» **Task statement**: Gather each line of the entries below that includes "template".

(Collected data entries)
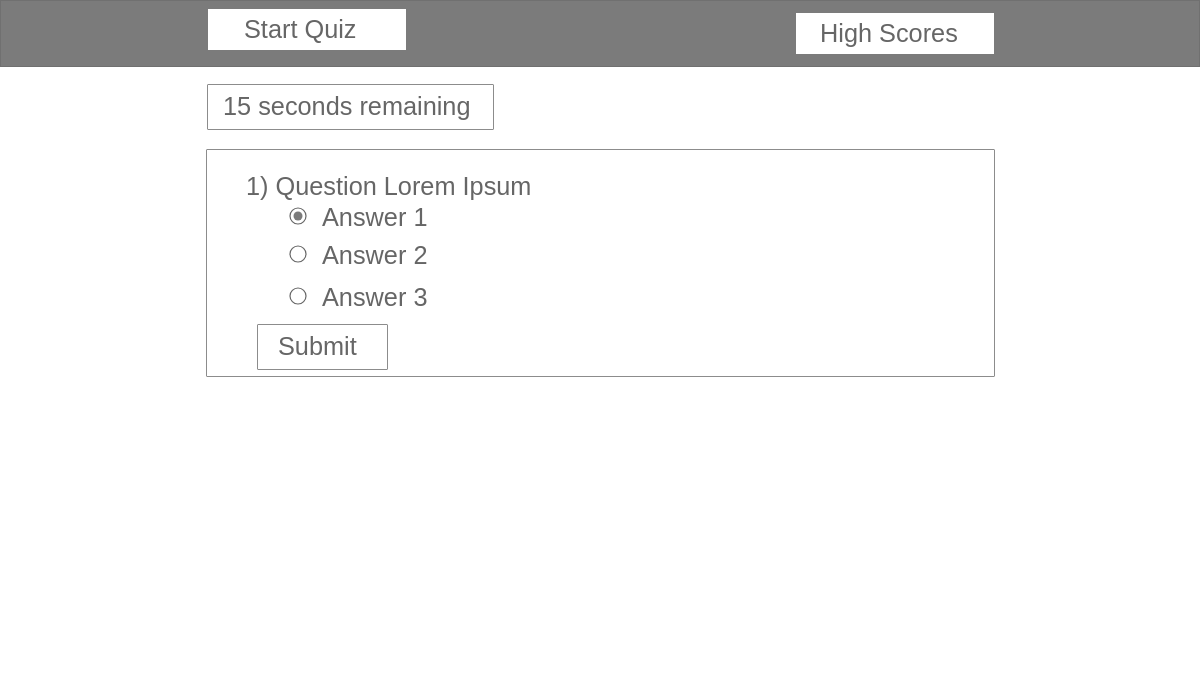
<!DOCTYPE html>
<html lang="en">
<head>
<meta charset="utf-8">
<title>Quiz wireframe</title>
<style>
:root {
  --bar: #7b7b7b;
  --bar-edge: #707070;
  --line: #8c8c8c;
  --text: #666;
  --paper: #fff;
}
* { box-sizing: border-box; margin: 0; padding: 0; }
html, body { width: 1200px; height: 675px; overflow: hidden; }
body {
  background: var(--paper);
  color: var(--text);
  font: 25.3px/28px "Liberation Sans", Arial, sans-serif;
  white-space: nowrap;
}
a { color: inherit; text-decoration: none; }
.top-bar {
  display: flex;
  justify-content: space-between;
  align-items: flex-start;
  height: 67px;
  padding: 8px 205px 0 207px;
  background: var(--bar);
  border: 1px solid var(--bar-edge);
}
.nav-button {
  width: 198px;
  height: 41px;
  background: var(--paper);
}
.start { padding: 6px 0 0 36px; }
.scores { margin-top: 4px; padding: 6px 0 0 24px; }
.quiz {
  display: flex;
  flex-direction: column;
  align-items: flex-start;
  padding: 17px 0 0 206px;
}
.timer, .question-card, .submit { border: 1px solid var(--line); border-radius: 1px; }
.timer {
  width: 287px;
  height: 46px;
  margin: 0 0 19px 1px;
  padding: 7px 0 0 15px;
}
.question-card {
  width: 789px;
  height: 228px;
  padding: 22px 0 0 39px;
}
.question { font-size: inherit; font-weight: 400; }
.answers {
  display: grid;
  grid-template-rows: 38px 42px 41px;
  padding: 3px 0 0 43px;
  list-style: none;
}
.answer { display: flex; gap: 15px; height: 28px; }
.choice { width: 18px; height: 18px; margin-top: 4px; flex: none; }
.choice circle { fill: var(--paper); stroke: var(--text); stroke-width: 1.2; }
.choice .dot { fill: var(--bar); stroke: none; }
.submit {
  display: block;
  width: 131px;
  height: 46px;
  margin-left: 11px;
  padding: 7px 0 0 20px;
}
</style>
</head>
<body>
<header>
  <nav class="top-bar">
    <a class="nav-button start" href="#">Start Quiz</a>
    <a class="nav-button scores" href="#">High Scores</a>
  </nav>
</header>
<main class="quiz">
  <p class="timer">15 seconds remaining</p>
  <section class="question-card">
    <h1 class="question">1) Question Lorem Ipsum</h1>
    <ul class="answers">
      <li class="answer">
        <svg class="choice" viewBox="0 0 18 18" role="img" aria-label="Selected"><circle cx="9" cy="9" r="8"/><circle class="dot" cx="9" cy="9" r="4.5"/></svg>
        <span>Answer 1</span>
      </li>
      <li class="answer">
        <svg class="choice" viewBox="0 0 18 18" role="img" aria-label="Not selected"><circle cx="9" cy="9" r="8"/></svg>
        <span>Answer 2</span>
      </li>
      <li class="answer">
        <svg class="choice" viewBox="0 0 18 18" role="img" aria-label="Not selected"><circle cx="9" cy="9" r="8"/></svg>
        <span>Answer 3</span>
      </li>
    </ul>
    <a class="submit" href="#">Submit</a>
  </section>
</main>
</body>
</html>
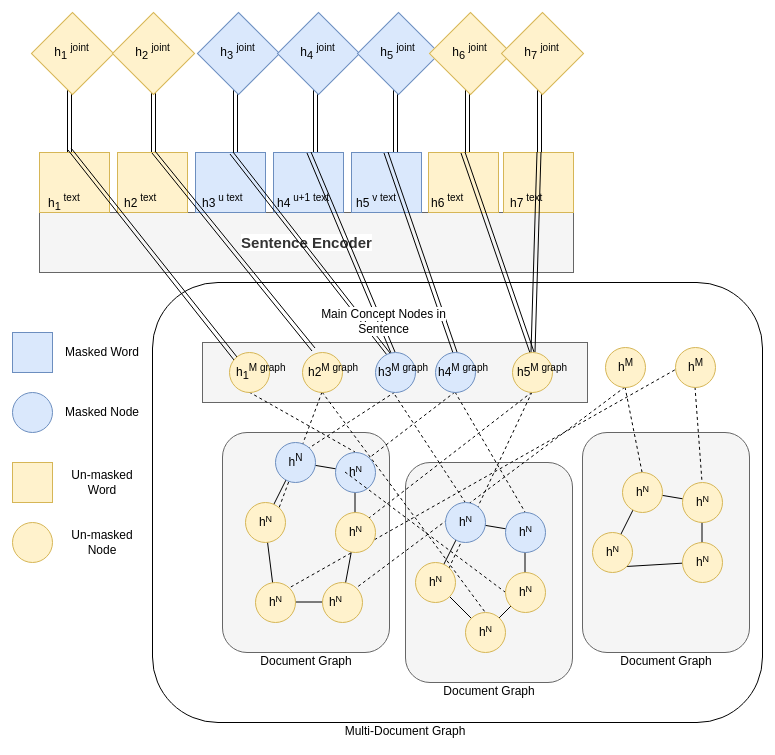
<!DOCTYPE html>
<html lang="en">
<head>
<meta charset="utf-8">
<title>Multi-Document Graph Encoder</title>
<style>
:root {
  --open-fill: #fff2cc; --open-line: #d6b656;
  --mask-fill: #dae8fc; --mask-line: #6c8ebf;
  --area-fill: #f5f5f5; --area-line: #666;
  --ink: #000;
}
* { box-sizing: border-box; margin: 0; padding: 0; }
html, body { width: 775px; height: 755px; overflow: hidden; background: #fff; }
body { position: relative; font: 12px/15px "Liberation Sans", Arial, sans-serif; color: var(--ink); }
sub, sup { font-size: 10px; line-height: 0; position: relative; vertical-align: baseline; }
sup { top: -5px; }
sub { top: 3px; font-size: 11px; }

.area, .word, .node, .joint, .caption, .links, .legend { position: absolute; }
.area { background: var(--area-fill); border: 1px solid var(--area-line); }
.multi-graph { left: 152px; top: 282px; width: 611px; height: 441px; border-color: var(--ink); border-radius: 66px; background: #fff; }
.concepts { left: 202px; top: 342px; width: 386px; height: 61px; }
.encoder { left: 39px; top: 212px; width: 535px; height: 61px; display: flex; align-items: center; justify-content: center; }
.encoder h1 { font-size: 15px; line-height: 17px; color: #333; background: #fff; }
.document { left: var(--x); top: var(--y); width: 168px; height: 221px; border-radius: 25px; }

.open { --fill: var(--open-fill); --line: var(--open-line); }
.masked { --fill: var(--mask-fill); --line: var(--mask-line); }
.word, .node, .swatch { background: var(--fill); border: 1px solid var(--line); }
.word { left: var(--x); top: 152px; width: 71px; height: 61px; padding: 43px 0 0 var(--pad); white-space: nowrap; }
.word sup { top: -6px; }
.joint { left: calc(var(--x) - 40px); top: 12px; width: 81px; height: 81px; display: grid; place-items: center; white-space: nowrap; }
.joint::before { content: ""; position: absolute; left: 12px; top: 12px; width: 57px; height: 57px; background: var(--fill); border: 1px solid var(--line); transform: rotate(45deg); }
.joint span { position: relative; }
.node { left: calc(var(--x) - 20px); top: calc(var(--y) - 20px); width: 41px; height: 41px; border-radius: 50%; display: flex; align-items: center; justify-content: center; white-space: nowrap; }
.node sup { font-size: 9px; top: -4px; }
.node .high, .concept sup { font-size: 10px; top: -5px; }
.concept { justify-content: flex-start; padding-left: var(--pad); }
.shifted { padding-right: 14px; }

.caption { left: calc(var(--x) - 100px); top: var(--y); width: 200px; text-align: center; }
.caption span { background: #fff; }
.links { left: 0; top: 0; fill: none; stroke: var(--ink); stroke-width: 1; }
.dashed { stroke-dasharray: 3 3; }

.legend { left: 12px; top: 332px; width: 130px; display: grid; gap: 20px; list-style: none; }
.legend li { display: grid; grid-template-columns: 41px 1fr; column-gap: 9px; align-items: center; height: 40px; text-align: center; }
.legend li:nth-child(3) { margin-top: 10px; }
.swatch { width: 41px; height: 41px; }
.round { border-radius: 50%; }
</style>
</head>
<body>
<section class="area multi-graph"></section>
<section class="area concepts"></section>
<section class="area document" style="--x:222px;--y:432px"></section>
<section class="area document" style="--x:405px;--y:462px"></section>
<section class="area document" style="--x:582px;--y:432px"></section>
<header class="area encoder"><h1>Sentence Encoder</h1></header>

<div class="word open" style="--x:39px;--pad:8px">h<sub>1</sub><sup> text</sup></div>
<div class="word open" style="--x:117px;--pad:6px">h2<sup> text</sup></div>
<div class="word masked" style="--x:195px;--pad:6px">h3<sup> u text</sup></div>
<div class="word masked" style="--x:273px;--pad:3px">h4<sup> u+1 text</sup></div>
<div class="word masked" style="--x:351px;--pad:4px">h5<sup> v text</sup></div>
<div class="word open" style="--x:428px;--pad:2px">h6<sup> text</sup></div>
<div class="word open" style="--x:503px;--pad:6px">h7<sup> text</sup></div>

<svg class="links" width="775" height="755" viewBox="0 0 775 755" aria-hidden="true">
  <g class="joint-links">
    <path d="M67.5 86V152M71.5 86V152"/>
    <path d="M151.5 86V152M155.5 86V152"/>
    <path d="M233.5 86V152M237.5 86V152"/>
    <path d="M313.5 86V152M317.5 86V152"/>
    <path d="M393.5 86V152M397.5 86V152"/>
    <path d="M465.5 86V152M469.5 86V152"/>
    <path d="M537.5 86V152M541.5 86V152"/>
  </g>
  <g class="concept-links">
    <path d="M68 150L234 360M71 148L237 357"/>
    <path d="M152 153L312 351M155 151L315 348"/>
    <path d="M230 154L387 355M233 152L390 353"/>
    <path d="M307 153L391 353M311 152L395 352"/>
    <path d="M384 153L453 353M388 152L457 352"/>
    <path d="M461 153L530 353M465 152L534 352"/>
    <path d="M537 152L531 352M541 152L535 352"/>
  </g>
  <g class="document-links">
    <path d="M265 522L295 462L355 472V532L342 602H275Z"/>
    <path d="M435 582L465 522L525 532V592L485 632Z"/>
    <path d="M626 566.5L702 562V502L642 492L612 552"/>
  </g>
  <g class="cross-links dashed">
    <path d="M249 392L355 452"/>
    <path d="M322 392L279 508M322 392L485 612"/>
    <path d="M395 392L309 448M395 395L465 502"/>
    <path d="M455 392L369 458M455 392L525 512"/>
    <path d="M532 392L369 518M532 392L449 568"/>
    <path d="M625 387L356 588M625 387L642 472"/>
    <path d="M680 367L289 588M695 387L702 482"/>
  </g>
</svg>

<div class="joint open" style="--x:71px"><span>h<sub>1</sub> <sup>joint</sup></span></div>
<div class="joint open" style="--x:152px"><span>h<sub>2</sub> <sup>joint</sup></span></div>
<div class="joint masked" style="--x:237px"><span>h<sub>3</sub> <sup>joint</sup></span></div>
<div class="joint masked" style="--x:317px"><span>h<sub>4</sub> <sup>joint</sup></span></div>
<div class="joint masked" style="--x:397px"><span>h<sub>5</sub> <sup>joint</sup></span></div>
<div class="joint open" style="--x:469px"><span>h<sub>6</sub> <sup>joint</sup></span></div>
<div class="joint open" style="--x:541px"><span>h<sub>7</sub> <sup>joint</sup></span></div>

<div class="node concept open" style="--x:249px;--y:372px;--pad:6px"><span>h<sub>1</sub><sup>M graph</sup></span></div>
<div class="node concept open" style="--x:322px;--y:372px;--pad:5px"><span>h2<sup>M graph</sup></span></div>
<div class="node concept masked" style="--x:395px;--y:372px;--pad:2px"><span>h3<sup>M graph</sup></span></div>
<div class="node concept masked" style="--x:455px;--y:372px;--pad:2px"><span>h4<sup>M graph</sup></span></div>
<div class="node concept open" style="--x:532px;--y:372px;--pad:4px"><span>h5<sup>M graph</sup></span></div>
<div class="node open" style="--x:625px;--y:367px"><span>h<sup class="high">M</sup></span></div>
<div class="node open" style="--x:695px;--y:367px"><span>h<sup class="high">M</sup></span></div>

<div class="node masked" style="--x:295px;--y:462px"><span>h<sup class="high">N</sup></span></div>
<div class="node masked" style="--x:355px;--y:472px"><span>h<sup>N</sup></span></div>
<div class="node open" style="--x:265px;--y:522px"><span>h<sup>N</sup></span></div>
<div class="node open" style="--x:355px;--y:532px"><span>h<sup>N</sup></span></div>
<div class="node open" style="--x:275px;--y:602px"><span>h<sup>N</sup></span></div>
<div class="node open shifted" style="--x:342px;--y:602px"><span>h<sup>N</sup></span></div>

<div class="node masked" style="--x:465px;--y:522px"><span>h<sup>N</sup></span></div>
<div class="node masked" style="--x:525px;--y:532px"><span>h<sup>N</sup></span></div>
<div class="node open" style="--x:435px;--y:582px"><span>h<sup>N</sup></span></div>
<div class="node open" style="--x:525px;--y:592px"><span>h<sup>N</sup></span></div>
<div class="node open" style="--x:485px;--y:632px"><span>h<sup>N</sup></span></div>

<div class="node open" style="--x:642px;--y:492px"><span>h<sup>N</sup></span></div>
<div class="node open" style="--x:702px;--y:502px"><span>h<sup>N</sup></span></div>
<div class="node open" style="--x:612px;--y:552px"><span>h<sup>N</sup></span></div>
<div class="node open" style="--x:702px;--y:562px"><span>h<sup>N</sup></span></div>

<svg class="links dashed" width="775" height="755" viewBox="0 0 775 755" aria-hidden="true"><path d="M345 472L505 592"/></svg>

<p class="caption" style="--x:383.5px;--y:307px"><span>Main Concept Nodes in<br>Sentence</span></p>
<p class="caption" style="--x:306px;--y:654px">Document Graph</p>
<p class="caption" style="--x:489px;--y:684px">Document Graph</p>
<p class="caption" style="--x:666px;--y:654px">Document Graph</p>
<p class="caption" style="--x:405px;--y:724px">Multi-Document Graph</p>

<ul class="legend">
  <li><i class="swatch masked"></i><span>Masked Word</span></li>
  <li><i class="swatch round masked"></i><span>Masked Node</span></li>
  <li><i class="swatch open"></i><span>Un-masked<br>Word</span></li>
  <li><i class="swatch round open"></i><span>Un-masked<br>Node</span></li>
</ul>
</body>
</html>
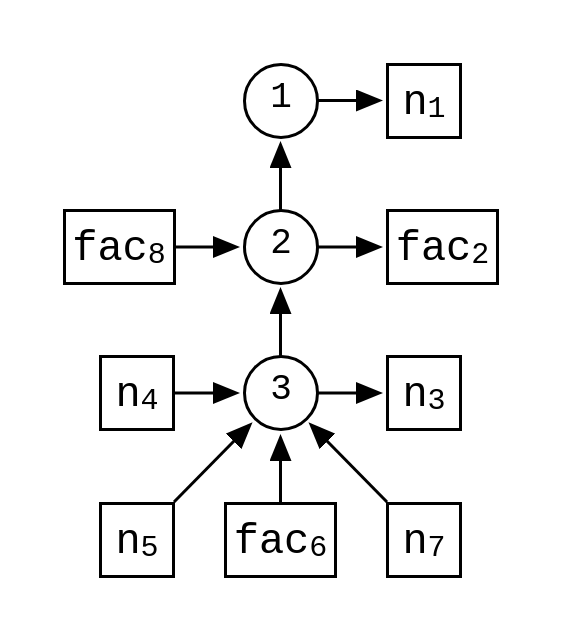
<!DOCTYPE html>
<html lang="en">
<head>
<meta charset="utf-8">
<title>Node and factor graph</title>
<style>
:root { --ink: #000; --paper: #fff; }
* { box-sizing: border-box; }
html, body { margin: 0; background: var(--paper); }
.graph {
  position: relative;
  width: 561px;
  height: 640px;
  overflow: hidden;
  background: var(--paper);
  color: var(--ink);
  font-family: "Liberation Mono", monospace;
}
.edges { position: absolute; left: 0; top: 0; display: block; }
.edges line { stroke: var(--ink); stroke-width: 3; }
.edges marker { fill: var(--ink); }
.node {
  position: absolute;
  width: 76px;
  height: 76px;
  border: 3px solid var(--ink);
  text-align: center;
  white-space: nowrap;
}
.state { left: 243px; border-radius: 50%; font-size: 36px; line-height: 64px; }
.leaf { font-size: 42px; line-height: 74px; }
.leaf sub { position: relative; top: 3px; font-size: 30px; line-height: 0; vertical-align: baseline; }
.factor { width: 113px; }
.row-1 { top: 62.5px; }
.row-2 { top: 209px; }
.row-3 { top: 355px; }
.row-4 { top: 501.5px; }
.left { left: 99px; }
.left.factor { left: 62.5px; }
.middle { left: 224px; }
.right { left: 386px; }
</style>
</head>
<body>
<main class="graph">
  <svg class="edges" width="561" height="640" viewBox="0 0 561 640" aria-hidden="true">
    <defs>
      <marker id="arrowhead" markerUnits="userSpaceOnUse" markerWidth="28" markerHeight="22" refX="2" refY="11" orient="auto">
        <polygon points="0,0 27,11 0,22"/>
      </marker>
    </defs>
    <g marker-end="url(#arrowhead)">
      <line x1="318" y1="100.5" x2="358" y2="100.5" marker-end="url(#arrowhead)"/>
      <line x1="280.5" y1="210" x2="280.5" y2="166" marker-end="url(#arrowhead)"/>
      <line x1="174" y1="247" x2="215" y2="247" marker-end="url(#arrowhead)"/>
      <line x1="318" y1="247" x2="358" y2="247" marker-end="url(#arrowhead)"/>
      <line x1="280.5" y1="356" x2="280.5" y2="312" marker-end="url(#arrowhead)"/>
      <line x1="174" y1="393" x2="215" y2="393" marker-end="url(#arrowhead)"/>
      <line x1="318" y1="393" x2="358" y2="393" marker-end="url(#arrowhead)"/>
      <line x1="174" y1="502" x2="235" y2="440" marker-end="url(#arrowhead)"/>
      <line x1="280.5" y1="503" x2="280.5" y2="459" marker-end="url(#arrowhead)"/>
      <line x1="387" y1="502" x2="326" y2="440" marker-end="url(#arrowhead)"/>
    </g>
  </svg>

  <div class="node state row-1">1</div>
  <div class="node leaf right row-1">n<sub>1</sub></div>

  <div class="node leaf factor left row-2">fac<sub>8</sub></div>
  <div class="node state row-2">2</div>
  <div class="node leaf factor right row-2">fac<sub>2</sub></div>

  <div class="node leaf left row-3">n<sub>4</sub></div>
  <div class="node state row-3">3</div>
  <div class="node leaf right row-3">n<sub>3</sub></div>

  <div class="node leaf left row-4">n<sub>5</sub></div>
  <div class="node leaf factor middle row-4">fac<sub>6</sub></div>
  <div class="node leaf right row-4">n<sub>7</sub></div>
</main>
</body>
</html>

» **Your response**:
  grid-template-rows: 38px 42px 41px;
.legend li { display: grid; grid-template-columns: 41px 1fr; column-gap: 9px; align-items: center; height: 40px; text-align: center; }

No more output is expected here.